Start of Block

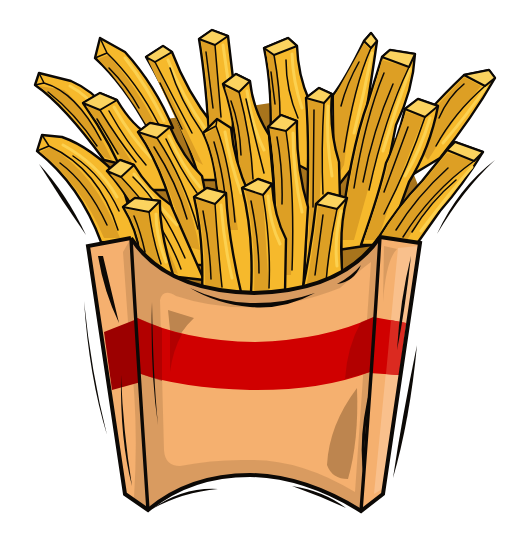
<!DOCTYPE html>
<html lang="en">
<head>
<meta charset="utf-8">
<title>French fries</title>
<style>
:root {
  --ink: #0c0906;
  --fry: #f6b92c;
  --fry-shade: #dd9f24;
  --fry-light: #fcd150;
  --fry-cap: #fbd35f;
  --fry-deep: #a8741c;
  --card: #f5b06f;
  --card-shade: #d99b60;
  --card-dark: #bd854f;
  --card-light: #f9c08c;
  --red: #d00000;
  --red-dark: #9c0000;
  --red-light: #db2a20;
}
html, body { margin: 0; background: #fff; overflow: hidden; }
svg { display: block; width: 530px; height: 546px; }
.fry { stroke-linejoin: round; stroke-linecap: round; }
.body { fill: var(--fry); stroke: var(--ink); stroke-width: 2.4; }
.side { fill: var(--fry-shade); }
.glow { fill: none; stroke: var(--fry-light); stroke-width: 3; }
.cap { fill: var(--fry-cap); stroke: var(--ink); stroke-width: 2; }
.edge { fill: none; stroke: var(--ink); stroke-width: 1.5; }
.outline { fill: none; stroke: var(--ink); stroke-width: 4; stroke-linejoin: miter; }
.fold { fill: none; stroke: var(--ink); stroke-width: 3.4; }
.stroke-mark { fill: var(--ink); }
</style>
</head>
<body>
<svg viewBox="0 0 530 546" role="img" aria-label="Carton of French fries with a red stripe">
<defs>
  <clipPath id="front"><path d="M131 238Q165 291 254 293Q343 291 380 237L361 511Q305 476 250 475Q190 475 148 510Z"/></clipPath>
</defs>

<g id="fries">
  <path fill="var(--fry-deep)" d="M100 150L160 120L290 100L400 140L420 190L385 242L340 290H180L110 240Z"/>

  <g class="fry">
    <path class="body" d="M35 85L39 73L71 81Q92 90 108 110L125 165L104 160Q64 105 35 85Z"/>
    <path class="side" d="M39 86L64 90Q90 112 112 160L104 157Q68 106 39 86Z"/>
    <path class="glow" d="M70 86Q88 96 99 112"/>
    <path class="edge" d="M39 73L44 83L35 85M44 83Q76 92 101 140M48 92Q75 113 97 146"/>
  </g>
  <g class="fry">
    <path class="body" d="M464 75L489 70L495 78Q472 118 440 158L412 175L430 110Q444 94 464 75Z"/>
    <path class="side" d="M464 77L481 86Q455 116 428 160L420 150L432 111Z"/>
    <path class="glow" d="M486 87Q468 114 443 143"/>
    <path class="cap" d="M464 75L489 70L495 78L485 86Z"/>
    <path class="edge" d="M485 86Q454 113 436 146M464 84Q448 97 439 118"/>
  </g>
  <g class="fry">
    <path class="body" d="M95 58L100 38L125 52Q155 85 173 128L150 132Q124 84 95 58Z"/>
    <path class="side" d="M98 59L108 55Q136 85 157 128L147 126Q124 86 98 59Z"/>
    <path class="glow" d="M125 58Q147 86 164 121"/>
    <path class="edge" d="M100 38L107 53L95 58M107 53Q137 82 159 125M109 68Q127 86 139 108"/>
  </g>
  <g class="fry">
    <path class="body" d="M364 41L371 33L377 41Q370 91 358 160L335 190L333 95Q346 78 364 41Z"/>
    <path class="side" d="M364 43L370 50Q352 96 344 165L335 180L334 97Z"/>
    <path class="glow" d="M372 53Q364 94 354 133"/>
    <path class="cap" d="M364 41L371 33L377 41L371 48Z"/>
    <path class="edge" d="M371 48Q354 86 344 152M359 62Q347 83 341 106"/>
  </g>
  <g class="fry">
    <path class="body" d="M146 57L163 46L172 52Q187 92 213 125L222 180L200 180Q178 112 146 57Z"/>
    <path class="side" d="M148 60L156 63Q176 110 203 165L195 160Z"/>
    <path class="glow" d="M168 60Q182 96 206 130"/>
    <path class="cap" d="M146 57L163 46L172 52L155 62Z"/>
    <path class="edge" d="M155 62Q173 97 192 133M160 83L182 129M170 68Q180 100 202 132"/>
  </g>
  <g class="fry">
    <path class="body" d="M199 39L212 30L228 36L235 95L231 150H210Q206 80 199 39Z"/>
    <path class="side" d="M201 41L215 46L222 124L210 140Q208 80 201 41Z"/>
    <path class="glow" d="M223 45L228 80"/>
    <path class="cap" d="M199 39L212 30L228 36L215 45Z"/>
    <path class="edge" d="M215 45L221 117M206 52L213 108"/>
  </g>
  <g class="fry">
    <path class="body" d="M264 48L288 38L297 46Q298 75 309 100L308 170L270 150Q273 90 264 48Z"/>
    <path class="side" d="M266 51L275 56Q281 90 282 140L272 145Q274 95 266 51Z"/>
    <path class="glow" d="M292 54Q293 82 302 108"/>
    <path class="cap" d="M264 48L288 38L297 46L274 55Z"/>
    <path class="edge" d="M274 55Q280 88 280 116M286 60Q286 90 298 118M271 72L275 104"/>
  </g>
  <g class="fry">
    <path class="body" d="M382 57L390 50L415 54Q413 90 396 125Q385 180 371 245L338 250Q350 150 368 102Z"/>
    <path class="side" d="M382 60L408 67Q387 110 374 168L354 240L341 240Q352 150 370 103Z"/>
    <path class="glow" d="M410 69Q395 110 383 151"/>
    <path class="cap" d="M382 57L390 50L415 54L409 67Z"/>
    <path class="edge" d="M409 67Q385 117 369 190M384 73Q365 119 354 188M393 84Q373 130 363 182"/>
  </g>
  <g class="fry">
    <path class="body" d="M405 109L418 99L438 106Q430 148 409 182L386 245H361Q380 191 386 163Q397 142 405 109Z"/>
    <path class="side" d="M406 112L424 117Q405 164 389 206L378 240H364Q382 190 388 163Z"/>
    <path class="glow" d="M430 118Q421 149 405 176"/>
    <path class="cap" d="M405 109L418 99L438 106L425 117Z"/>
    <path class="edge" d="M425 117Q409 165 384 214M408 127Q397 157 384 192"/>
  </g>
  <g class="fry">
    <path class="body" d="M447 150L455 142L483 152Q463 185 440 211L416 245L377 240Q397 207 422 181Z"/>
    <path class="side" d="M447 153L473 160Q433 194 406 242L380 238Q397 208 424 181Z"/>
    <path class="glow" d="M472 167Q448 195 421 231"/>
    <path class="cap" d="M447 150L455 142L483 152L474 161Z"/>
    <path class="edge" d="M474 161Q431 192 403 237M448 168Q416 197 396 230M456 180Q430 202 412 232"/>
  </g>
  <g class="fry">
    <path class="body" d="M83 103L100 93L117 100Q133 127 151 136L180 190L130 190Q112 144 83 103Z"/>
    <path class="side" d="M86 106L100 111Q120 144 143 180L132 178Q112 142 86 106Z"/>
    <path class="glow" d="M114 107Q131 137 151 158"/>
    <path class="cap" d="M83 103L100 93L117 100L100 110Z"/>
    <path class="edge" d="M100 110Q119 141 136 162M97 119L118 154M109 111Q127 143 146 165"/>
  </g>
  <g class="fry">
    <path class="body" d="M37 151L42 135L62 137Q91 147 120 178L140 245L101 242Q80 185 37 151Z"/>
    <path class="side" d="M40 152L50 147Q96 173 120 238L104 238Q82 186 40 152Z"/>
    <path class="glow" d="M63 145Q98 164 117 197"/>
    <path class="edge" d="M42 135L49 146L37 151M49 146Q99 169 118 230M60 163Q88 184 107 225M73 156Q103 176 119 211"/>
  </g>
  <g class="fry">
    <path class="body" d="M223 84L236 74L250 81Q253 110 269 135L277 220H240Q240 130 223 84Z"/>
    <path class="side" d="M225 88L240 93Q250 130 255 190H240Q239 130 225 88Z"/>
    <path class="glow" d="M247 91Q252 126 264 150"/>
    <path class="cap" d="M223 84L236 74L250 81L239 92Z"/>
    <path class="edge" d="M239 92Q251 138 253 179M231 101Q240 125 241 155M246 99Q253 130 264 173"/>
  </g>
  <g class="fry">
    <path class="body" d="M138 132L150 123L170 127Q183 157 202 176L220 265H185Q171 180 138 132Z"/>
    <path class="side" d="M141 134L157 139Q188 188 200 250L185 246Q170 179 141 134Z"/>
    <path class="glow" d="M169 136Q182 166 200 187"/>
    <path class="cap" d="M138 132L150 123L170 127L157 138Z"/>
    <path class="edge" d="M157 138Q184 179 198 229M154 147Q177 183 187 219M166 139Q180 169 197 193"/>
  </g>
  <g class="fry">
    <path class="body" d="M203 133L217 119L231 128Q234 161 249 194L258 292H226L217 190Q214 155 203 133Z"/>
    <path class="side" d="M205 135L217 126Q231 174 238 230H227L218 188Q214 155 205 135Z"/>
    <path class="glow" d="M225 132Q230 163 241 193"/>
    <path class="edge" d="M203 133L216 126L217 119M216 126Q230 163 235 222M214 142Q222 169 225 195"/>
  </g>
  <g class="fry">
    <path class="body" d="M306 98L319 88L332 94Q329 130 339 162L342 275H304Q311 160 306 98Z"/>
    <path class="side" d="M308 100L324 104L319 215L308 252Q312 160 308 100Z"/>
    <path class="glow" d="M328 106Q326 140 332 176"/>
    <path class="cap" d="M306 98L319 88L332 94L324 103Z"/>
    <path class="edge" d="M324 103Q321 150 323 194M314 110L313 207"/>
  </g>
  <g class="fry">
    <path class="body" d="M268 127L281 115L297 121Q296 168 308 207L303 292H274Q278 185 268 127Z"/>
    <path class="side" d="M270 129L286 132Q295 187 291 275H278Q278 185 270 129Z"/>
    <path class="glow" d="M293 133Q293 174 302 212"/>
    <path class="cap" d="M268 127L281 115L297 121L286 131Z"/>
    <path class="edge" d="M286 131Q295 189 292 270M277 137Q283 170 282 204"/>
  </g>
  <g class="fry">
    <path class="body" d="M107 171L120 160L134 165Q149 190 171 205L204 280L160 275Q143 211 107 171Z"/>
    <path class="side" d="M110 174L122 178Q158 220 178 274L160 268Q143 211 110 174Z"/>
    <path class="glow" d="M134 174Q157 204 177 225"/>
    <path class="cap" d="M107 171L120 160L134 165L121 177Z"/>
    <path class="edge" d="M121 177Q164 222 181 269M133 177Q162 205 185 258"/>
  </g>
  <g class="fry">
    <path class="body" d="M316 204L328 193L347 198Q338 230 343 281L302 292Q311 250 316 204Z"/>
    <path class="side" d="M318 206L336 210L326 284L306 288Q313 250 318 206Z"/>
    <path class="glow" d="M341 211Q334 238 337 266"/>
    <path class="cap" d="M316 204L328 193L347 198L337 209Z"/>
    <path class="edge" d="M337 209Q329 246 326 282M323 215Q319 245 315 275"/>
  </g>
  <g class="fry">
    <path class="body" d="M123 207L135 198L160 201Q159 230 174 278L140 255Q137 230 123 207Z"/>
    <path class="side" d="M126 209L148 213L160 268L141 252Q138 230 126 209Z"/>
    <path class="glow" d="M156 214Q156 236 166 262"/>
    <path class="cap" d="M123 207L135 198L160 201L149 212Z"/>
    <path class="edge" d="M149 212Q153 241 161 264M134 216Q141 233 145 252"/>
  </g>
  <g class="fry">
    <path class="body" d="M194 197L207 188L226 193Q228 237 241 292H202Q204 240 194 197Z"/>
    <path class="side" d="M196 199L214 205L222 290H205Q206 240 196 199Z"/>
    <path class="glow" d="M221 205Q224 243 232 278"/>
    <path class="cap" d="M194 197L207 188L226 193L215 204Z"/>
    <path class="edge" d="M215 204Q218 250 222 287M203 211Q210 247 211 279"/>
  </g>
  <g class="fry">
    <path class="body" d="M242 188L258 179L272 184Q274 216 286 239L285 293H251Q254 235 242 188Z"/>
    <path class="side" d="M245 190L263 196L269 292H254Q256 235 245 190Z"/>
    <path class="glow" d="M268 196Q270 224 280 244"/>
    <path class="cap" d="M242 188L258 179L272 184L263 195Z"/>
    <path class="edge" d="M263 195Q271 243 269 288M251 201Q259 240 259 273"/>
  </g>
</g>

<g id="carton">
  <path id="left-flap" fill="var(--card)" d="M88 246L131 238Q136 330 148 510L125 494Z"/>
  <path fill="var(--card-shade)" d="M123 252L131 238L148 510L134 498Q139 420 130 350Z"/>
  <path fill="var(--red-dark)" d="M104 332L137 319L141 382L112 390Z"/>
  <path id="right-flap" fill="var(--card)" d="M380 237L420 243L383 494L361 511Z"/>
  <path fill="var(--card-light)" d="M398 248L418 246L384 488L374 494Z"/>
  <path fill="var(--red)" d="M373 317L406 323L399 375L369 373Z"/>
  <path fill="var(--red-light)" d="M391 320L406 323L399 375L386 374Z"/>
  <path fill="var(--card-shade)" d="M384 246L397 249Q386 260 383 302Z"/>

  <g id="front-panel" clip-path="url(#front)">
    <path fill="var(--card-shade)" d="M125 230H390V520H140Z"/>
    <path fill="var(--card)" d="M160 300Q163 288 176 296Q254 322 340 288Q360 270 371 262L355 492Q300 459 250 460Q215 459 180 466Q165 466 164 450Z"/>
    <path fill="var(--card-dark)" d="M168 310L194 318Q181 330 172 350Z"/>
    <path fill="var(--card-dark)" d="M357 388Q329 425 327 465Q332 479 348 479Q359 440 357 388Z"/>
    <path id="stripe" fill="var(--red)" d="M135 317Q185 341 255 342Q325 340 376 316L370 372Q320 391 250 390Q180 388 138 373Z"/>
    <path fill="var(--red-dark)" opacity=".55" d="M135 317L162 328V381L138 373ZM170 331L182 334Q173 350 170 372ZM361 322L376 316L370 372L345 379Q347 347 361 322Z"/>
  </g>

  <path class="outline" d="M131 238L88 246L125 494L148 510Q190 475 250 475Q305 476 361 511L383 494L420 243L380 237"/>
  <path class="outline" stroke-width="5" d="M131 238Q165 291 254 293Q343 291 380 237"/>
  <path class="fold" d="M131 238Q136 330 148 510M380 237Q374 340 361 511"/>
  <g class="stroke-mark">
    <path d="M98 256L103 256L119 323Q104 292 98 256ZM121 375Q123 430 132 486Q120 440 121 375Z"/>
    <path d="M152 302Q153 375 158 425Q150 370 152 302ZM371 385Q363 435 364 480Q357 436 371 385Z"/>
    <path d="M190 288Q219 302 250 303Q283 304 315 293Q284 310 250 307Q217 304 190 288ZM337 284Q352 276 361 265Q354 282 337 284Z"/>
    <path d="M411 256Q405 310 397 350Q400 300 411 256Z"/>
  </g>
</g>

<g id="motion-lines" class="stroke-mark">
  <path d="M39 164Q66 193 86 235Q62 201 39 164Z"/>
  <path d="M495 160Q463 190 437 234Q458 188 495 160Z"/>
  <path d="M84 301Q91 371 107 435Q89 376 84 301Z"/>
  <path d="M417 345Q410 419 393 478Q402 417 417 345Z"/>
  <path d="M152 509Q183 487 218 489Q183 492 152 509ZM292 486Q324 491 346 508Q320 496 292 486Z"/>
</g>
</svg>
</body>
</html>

End of Block
Start of Block

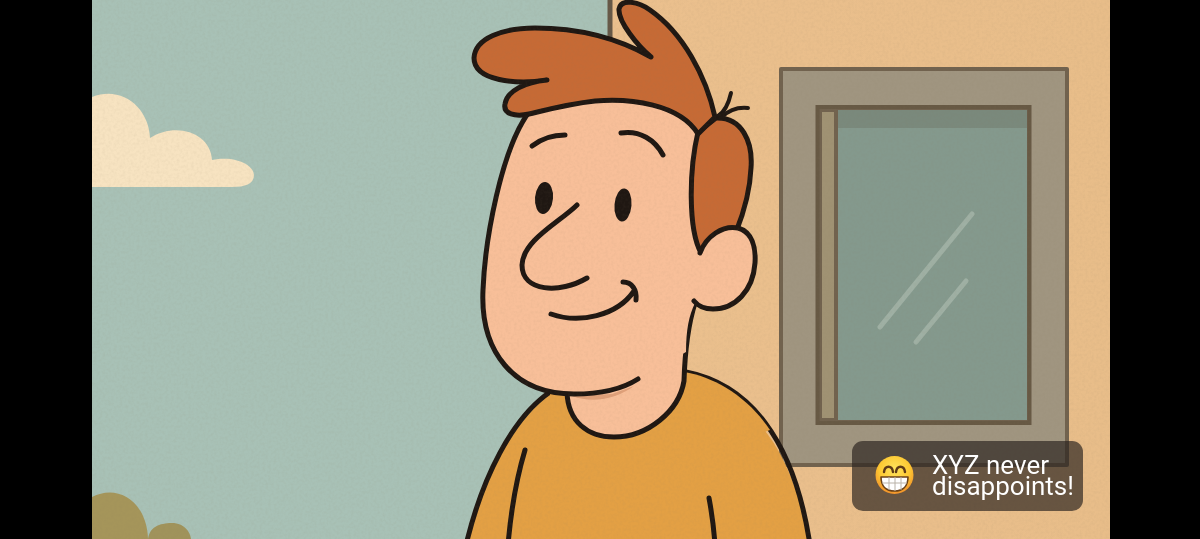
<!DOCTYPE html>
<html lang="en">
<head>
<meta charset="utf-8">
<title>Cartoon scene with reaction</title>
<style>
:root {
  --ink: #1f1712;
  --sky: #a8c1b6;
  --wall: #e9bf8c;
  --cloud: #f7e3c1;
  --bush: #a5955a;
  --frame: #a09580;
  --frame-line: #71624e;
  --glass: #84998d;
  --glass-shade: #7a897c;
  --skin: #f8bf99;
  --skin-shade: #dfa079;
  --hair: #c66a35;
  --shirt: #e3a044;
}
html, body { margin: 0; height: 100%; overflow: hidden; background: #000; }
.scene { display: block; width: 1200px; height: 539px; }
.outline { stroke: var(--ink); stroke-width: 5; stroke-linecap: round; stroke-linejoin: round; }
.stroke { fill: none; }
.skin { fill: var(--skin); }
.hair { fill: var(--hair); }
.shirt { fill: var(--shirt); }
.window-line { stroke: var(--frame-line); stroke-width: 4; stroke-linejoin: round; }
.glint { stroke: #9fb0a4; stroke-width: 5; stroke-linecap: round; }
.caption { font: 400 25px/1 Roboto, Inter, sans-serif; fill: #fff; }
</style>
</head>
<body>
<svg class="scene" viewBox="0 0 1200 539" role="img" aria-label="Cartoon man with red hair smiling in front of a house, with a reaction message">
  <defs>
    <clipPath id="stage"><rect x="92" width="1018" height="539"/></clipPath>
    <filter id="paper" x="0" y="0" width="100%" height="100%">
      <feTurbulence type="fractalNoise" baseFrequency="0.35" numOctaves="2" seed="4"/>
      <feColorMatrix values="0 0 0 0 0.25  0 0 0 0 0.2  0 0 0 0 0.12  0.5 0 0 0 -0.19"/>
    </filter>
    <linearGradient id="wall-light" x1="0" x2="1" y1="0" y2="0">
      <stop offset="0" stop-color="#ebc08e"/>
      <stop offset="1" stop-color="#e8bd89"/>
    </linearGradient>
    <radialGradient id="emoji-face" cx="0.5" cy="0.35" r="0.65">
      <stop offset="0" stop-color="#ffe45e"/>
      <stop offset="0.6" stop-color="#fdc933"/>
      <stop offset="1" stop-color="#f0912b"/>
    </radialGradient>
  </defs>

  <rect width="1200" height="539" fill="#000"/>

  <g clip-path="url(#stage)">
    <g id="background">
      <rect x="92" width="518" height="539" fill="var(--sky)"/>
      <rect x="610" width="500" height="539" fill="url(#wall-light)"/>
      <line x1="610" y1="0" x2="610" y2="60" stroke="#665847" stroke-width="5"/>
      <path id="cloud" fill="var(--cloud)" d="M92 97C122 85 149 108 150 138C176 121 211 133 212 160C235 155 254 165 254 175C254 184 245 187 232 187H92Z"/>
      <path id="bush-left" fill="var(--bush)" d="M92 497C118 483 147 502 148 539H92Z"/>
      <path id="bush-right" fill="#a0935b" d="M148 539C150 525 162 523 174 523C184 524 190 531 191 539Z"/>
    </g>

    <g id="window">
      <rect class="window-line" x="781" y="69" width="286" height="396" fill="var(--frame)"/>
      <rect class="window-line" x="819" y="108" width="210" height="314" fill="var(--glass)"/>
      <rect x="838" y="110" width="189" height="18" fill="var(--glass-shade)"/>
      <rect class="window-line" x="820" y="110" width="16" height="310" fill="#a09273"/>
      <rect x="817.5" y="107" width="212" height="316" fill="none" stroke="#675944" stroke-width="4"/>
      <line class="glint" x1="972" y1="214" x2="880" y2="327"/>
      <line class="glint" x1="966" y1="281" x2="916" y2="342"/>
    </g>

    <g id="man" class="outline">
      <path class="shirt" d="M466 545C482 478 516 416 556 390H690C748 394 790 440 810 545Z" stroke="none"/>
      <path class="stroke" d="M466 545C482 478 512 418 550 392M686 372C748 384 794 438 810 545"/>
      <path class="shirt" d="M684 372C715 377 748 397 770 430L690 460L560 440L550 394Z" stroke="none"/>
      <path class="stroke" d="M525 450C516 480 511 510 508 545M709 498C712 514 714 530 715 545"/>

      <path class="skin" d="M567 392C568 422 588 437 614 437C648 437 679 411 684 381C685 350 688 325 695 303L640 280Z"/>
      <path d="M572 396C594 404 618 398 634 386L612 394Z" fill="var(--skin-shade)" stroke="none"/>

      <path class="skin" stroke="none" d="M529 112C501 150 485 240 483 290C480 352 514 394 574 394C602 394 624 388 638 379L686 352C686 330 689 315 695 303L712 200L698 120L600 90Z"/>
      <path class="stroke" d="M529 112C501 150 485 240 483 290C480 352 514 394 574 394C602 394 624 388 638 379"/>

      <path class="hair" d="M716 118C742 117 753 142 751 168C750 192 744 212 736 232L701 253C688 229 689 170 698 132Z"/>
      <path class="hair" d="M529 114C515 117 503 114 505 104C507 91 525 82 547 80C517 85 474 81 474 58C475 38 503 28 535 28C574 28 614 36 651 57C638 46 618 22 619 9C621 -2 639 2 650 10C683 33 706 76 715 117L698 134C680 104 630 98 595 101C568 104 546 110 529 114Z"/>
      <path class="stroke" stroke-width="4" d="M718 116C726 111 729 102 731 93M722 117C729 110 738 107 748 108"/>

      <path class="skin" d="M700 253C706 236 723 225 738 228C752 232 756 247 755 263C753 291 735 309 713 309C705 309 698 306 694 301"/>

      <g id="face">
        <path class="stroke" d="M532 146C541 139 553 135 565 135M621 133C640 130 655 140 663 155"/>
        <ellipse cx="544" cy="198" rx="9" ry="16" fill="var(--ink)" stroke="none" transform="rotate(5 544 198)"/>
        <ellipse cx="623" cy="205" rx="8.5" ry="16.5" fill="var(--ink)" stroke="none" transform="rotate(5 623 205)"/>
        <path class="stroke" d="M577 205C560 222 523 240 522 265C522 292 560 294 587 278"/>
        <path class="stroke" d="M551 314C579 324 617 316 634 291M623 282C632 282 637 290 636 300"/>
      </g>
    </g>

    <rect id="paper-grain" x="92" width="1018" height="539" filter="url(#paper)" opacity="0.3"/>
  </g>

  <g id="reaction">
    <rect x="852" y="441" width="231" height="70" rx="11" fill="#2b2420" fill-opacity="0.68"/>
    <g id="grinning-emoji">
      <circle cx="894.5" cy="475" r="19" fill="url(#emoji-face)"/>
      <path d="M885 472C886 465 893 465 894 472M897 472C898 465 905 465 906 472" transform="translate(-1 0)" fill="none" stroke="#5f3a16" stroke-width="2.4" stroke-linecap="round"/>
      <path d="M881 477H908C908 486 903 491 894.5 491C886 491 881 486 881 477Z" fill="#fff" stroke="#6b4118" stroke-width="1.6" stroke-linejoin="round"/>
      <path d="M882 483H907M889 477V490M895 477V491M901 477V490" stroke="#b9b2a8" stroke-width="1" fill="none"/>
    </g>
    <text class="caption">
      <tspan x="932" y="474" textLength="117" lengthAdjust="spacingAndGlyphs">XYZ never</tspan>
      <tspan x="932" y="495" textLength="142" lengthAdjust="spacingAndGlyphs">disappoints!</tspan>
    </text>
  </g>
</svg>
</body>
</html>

End of Block
Start of Block

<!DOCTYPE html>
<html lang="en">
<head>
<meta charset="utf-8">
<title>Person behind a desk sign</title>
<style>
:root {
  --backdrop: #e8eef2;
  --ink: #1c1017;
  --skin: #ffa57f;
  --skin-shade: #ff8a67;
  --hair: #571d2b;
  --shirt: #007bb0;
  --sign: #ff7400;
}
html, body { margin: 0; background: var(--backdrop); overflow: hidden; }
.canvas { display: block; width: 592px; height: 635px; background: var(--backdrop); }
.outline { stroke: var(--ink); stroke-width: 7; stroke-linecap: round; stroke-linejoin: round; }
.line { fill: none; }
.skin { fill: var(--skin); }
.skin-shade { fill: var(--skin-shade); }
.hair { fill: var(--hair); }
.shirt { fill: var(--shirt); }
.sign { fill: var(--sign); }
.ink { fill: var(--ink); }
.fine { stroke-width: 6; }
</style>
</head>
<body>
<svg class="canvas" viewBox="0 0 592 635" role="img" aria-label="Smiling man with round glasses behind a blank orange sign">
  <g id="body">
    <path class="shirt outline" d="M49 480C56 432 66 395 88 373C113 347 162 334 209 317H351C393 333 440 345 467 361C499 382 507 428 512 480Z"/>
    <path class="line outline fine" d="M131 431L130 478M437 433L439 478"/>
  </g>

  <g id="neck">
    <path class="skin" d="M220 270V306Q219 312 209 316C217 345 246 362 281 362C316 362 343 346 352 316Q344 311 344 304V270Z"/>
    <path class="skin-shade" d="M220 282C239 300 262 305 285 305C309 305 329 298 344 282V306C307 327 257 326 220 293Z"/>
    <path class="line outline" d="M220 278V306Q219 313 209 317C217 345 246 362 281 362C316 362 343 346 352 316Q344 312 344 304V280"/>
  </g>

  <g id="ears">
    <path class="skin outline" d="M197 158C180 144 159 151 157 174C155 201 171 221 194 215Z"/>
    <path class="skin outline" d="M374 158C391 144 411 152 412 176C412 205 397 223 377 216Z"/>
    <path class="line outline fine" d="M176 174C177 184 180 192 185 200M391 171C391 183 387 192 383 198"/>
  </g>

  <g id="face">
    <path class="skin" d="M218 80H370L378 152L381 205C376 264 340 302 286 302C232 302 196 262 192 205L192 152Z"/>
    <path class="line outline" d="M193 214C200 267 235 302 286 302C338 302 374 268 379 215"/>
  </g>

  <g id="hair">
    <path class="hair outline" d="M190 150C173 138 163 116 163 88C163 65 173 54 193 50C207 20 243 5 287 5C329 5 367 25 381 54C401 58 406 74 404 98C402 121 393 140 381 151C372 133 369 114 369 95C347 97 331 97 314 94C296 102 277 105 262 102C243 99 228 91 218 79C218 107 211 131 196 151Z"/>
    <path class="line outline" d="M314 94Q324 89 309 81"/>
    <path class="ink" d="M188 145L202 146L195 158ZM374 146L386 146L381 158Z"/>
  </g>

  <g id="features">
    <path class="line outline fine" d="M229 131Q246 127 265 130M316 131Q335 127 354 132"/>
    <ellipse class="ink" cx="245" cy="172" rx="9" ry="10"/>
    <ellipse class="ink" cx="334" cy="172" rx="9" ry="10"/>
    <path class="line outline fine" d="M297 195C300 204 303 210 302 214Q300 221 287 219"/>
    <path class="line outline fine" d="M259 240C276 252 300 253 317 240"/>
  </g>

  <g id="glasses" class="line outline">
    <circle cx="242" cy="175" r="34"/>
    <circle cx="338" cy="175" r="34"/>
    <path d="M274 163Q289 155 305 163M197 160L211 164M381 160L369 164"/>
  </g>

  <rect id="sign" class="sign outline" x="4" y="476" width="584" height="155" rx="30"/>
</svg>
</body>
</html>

End of Block

ABOUT THIS EXERCISE:
Find the lines of the listing above that hold "face". Please copy them.

ANSWER BOX:
    <radialGradient id="emoji-face" cx="0.5" cy="0.35" r="0.65">
      <g id="face">
      <circle cx="894.5" cy="475" r="19" fill="url(#emoji-face)"/>
  <g id="face">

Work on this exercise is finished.